------ EXERCISE INPUT ------

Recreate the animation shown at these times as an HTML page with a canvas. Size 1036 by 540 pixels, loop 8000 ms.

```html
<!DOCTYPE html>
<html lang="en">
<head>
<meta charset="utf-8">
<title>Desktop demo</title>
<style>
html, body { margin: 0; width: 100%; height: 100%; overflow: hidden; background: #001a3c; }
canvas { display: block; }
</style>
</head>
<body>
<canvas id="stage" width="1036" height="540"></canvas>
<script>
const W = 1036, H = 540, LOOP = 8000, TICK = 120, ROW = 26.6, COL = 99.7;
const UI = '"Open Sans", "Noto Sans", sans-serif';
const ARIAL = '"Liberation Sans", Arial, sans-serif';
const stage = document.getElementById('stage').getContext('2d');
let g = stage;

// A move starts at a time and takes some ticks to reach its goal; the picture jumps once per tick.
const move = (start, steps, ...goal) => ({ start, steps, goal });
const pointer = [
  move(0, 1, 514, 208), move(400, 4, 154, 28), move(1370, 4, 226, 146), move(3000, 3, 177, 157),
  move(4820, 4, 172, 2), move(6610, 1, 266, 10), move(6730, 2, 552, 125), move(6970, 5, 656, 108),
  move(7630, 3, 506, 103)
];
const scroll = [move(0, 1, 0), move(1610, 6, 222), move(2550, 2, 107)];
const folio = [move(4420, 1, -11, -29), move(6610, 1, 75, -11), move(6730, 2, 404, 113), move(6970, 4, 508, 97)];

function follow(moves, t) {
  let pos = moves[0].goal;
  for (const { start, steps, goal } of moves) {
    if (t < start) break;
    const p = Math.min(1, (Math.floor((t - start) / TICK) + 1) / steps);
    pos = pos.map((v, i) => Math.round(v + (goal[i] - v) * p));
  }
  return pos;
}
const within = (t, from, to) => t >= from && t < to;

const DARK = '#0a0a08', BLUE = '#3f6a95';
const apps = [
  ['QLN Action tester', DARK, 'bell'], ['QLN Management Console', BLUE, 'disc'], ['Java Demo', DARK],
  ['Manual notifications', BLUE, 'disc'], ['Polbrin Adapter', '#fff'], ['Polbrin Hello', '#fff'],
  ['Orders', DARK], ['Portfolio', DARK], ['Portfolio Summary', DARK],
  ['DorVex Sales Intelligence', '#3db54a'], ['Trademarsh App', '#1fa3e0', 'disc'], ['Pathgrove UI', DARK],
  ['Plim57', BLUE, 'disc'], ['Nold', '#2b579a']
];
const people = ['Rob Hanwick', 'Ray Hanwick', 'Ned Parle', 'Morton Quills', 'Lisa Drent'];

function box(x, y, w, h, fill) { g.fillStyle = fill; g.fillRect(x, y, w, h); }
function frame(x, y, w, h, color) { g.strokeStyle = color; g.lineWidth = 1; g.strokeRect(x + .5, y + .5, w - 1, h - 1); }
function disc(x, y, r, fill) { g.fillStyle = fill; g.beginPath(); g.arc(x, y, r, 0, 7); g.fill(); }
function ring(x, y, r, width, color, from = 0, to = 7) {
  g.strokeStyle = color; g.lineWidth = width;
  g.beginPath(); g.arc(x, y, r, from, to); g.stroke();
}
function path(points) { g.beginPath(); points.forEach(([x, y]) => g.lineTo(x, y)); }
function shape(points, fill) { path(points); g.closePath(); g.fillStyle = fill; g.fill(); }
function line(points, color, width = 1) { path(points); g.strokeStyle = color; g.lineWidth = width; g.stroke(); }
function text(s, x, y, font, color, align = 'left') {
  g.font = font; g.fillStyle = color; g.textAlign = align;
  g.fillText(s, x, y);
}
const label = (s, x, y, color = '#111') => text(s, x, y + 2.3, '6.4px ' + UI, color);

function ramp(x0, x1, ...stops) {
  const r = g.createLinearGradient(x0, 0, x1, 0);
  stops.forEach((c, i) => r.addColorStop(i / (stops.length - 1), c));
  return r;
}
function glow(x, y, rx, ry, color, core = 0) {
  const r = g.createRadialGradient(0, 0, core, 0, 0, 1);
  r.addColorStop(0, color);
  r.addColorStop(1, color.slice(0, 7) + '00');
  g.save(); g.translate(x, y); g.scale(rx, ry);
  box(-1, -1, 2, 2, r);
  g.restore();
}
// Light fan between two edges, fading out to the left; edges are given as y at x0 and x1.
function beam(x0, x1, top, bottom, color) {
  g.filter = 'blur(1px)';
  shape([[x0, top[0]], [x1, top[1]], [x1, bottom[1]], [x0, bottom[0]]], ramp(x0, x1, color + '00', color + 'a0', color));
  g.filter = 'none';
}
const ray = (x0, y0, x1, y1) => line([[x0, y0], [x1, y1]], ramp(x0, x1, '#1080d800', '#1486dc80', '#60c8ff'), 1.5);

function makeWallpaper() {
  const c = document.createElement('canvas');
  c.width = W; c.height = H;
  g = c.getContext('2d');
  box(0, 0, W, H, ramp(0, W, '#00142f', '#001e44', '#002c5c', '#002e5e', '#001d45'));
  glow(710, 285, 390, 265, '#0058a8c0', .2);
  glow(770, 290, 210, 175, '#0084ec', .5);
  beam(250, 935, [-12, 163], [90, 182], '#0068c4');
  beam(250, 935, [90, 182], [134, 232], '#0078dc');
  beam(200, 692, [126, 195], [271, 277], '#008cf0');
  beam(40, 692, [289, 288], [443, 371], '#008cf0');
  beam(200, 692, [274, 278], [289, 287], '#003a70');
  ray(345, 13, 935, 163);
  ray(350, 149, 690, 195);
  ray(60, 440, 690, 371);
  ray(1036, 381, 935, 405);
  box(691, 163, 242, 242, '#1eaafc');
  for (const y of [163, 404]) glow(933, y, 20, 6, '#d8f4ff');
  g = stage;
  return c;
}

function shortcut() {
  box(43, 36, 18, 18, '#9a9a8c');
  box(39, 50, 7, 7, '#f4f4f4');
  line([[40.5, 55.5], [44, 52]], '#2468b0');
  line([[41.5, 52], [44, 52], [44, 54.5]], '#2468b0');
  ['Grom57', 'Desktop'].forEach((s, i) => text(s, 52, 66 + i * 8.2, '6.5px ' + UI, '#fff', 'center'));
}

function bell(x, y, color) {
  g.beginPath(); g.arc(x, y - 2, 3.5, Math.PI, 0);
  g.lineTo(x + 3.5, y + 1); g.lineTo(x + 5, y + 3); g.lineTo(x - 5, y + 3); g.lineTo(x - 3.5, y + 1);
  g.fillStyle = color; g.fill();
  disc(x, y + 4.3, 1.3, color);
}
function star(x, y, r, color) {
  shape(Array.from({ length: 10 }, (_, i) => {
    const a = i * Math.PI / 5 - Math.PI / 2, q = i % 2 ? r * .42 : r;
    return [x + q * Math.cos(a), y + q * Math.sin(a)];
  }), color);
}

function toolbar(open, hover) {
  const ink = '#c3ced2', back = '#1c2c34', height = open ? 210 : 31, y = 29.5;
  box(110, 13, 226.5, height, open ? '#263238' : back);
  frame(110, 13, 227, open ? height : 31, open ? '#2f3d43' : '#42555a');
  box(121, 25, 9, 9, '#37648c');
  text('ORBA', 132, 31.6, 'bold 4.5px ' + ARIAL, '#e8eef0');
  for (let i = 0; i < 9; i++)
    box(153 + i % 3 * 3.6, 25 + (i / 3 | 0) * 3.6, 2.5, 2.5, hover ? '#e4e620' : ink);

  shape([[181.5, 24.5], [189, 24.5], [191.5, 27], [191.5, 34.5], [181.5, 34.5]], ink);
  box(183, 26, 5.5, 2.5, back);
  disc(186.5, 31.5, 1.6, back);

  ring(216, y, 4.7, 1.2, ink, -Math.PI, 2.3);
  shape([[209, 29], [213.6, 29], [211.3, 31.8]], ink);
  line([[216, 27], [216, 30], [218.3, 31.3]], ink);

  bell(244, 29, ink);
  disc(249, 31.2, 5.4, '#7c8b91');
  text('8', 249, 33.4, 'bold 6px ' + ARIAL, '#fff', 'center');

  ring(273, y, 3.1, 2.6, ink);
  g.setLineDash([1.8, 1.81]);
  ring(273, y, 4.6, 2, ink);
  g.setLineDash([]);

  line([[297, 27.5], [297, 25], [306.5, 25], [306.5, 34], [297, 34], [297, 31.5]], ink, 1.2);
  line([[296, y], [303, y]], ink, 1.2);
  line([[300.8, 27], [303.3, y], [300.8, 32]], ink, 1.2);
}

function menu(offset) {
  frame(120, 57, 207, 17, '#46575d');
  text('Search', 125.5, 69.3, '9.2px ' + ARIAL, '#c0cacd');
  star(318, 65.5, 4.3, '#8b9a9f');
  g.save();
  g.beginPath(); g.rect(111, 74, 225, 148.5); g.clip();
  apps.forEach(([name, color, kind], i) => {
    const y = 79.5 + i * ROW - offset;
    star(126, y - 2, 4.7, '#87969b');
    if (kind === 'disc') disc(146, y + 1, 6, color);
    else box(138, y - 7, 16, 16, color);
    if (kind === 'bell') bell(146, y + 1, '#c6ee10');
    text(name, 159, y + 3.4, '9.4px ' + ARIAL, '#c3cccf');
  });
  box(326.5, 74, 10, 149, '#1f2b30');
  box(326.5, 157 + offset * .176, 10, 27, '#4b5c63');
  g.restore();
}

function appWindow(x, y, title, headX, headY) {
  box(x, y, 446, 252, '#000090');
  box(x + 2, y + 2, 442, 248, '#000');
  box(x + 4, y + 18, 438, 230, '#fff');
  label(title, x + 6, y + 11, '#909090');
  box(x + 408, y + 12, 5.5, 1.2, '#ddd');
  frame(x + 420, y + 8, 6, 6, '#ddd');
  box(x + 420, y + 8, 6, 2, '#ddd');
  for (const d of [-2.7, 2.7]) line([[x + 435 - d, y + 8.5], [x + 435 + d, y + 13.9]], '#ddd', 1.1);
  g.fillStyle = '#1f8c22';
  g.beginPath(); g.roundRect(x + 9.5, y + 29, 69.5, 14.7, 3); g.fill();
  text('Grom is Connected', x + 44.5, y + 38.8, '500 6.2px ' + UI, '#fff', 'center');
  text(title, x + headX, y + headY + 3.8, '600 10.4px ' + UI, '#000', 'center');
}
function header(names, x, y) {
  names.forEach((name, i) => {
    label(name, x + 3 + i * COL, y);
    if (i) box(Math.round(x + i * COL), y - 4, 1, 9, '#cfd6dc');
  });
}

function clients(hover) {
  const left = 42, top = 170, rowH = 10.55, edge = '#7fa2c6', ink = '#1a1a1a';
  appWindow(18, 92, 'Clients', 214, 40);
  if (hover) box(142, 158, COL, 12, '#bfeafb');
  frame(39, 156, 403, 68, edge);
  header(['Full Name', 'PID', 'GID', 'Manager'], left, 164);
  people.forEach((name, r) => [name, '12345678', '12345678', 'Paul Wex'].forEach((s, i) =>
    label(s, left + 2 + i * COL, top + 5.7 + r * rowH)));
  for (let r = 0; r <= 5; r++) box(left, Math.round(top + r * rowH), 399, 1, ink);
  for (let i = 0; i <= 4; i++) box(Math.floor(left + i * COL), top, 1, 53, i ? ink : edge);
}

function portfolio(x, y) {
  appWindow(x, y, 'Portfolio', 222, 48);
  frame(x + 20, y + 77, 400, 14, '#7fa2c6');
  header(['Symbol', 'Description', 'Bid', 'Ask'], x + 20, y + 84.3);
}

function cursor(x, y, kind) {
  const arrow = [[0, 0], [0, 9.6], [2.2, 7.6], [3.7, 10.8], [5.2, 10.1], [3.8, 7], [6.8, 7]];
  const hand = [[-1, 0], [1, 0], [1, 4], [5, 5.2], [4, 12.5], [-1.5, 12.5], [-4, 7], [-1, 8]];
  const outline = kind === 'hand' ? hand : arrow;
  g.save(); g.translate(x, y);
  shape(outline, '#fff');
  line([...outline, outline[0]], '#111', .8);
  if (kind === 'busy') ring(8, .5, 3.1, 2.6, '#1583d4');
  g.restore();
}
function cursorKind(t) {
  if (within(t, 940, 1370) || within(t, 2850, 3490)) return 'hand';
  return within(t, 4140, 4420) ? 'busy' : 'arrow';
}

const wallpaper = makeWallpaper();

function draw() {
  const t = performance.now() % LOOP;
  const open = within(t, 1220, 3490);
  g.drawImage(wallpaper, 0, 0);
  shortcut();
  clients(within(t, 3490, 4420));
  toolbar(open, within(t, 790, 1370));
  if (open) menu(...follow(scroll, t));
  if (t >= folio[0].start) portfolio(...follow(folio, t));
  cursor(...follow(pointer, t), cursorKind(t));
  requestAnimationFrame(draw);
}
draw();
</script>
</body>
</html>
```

------

## YOUR INSTRUCTIONS
Which lines hold the string "toolbar"? Copy all of them from the data above.

## RESPONSE
function toolbar(open, hover) {
  toolbar(open, within(t, 790, 1370));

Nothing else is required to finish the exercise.